[TASK TO COMPLETE] Among the entries below, count the lines containing the string "border". Only the count is needed.

Saved data entries
• • • • •

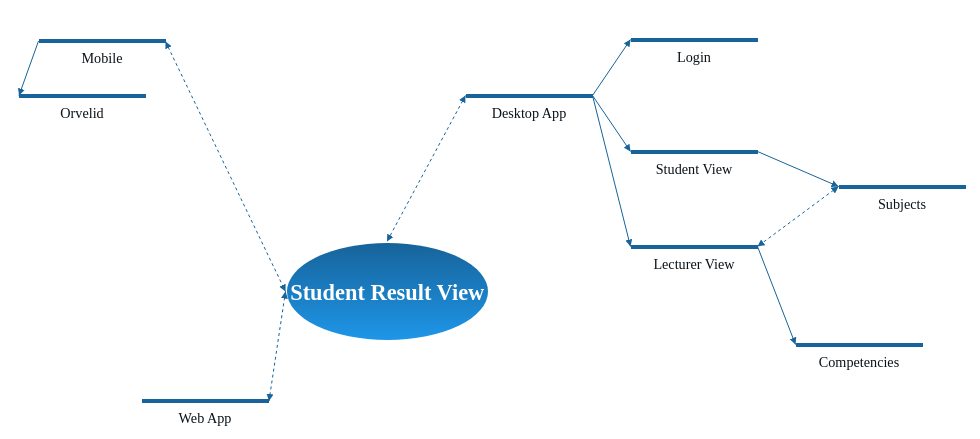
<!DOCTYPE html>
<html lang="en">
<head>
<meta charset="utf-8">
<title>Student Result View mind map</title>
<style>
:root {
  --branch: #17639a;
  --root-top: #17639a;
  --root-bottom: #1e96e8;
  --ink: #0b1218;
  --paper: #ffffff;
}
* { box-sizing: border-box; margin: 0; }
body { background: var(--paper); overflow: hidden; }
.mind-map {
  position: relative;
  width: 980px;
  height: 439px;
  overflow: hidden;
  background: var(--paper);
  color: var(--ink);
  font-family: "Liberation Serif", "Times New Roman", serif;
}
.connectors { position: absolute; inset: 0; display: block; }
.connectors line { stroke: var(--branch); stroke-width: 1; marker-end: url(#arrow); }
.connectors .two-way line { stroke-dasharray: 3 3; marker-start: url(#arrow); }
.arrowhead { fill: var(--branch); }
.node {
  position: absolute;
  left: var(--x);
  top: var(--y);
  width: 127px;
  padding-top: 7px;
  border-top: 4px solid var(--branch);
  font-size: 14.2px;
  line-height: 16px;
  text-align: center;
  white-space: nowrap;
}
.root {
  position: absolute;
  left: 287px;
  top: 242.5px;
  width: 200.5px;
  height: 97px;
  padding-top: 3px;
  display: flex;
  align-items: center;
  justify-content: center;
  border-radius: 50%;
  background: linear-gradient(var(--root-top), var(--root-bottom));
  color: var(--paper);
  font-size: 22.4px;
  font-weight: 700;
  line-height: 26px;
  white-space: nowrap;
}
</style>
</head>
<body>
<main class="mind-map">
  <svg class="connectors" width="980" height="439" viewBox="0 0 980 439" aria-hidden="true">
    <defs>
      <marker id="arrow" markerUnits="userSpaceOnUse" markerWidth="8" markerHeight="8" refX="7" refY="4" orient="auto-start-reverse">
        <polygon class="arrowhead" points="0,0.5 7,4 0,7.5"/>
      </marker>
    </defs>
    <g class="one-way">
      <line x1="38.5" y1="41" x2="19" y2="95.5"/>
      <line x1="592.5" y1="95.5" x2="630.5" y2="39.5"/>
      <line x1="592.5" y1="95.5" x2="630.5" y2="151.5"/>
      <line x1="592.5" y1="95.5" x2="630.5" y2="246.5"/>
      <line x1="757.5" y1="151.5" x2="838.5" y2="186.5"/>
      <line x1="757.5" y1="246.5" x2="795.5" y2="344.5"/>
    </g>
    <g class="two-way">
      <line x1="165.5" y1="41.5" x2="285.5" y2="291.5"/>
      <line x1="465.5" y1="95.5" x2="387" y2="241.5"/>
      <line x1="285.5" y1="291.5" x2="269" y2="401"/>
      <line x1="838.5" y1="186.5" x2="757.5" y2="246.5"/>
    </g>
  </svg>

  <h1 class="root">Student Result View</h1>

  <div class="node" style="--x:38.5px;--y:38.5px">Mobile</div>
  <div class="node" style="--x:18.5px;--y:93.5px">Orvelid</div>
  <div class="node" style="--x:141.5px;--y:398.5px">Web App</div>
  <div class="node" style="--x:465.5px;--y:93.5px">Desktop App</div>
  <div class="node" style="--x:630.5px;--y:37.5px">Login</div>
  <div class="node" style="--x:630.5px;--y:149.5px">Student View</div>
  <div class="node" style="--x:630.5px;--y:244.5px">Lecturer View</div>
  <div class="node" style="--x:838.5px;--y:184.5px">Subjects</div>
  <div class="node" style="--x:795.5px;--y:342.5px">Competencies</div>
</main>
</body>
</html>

• • • • •

[RESPONSE] 3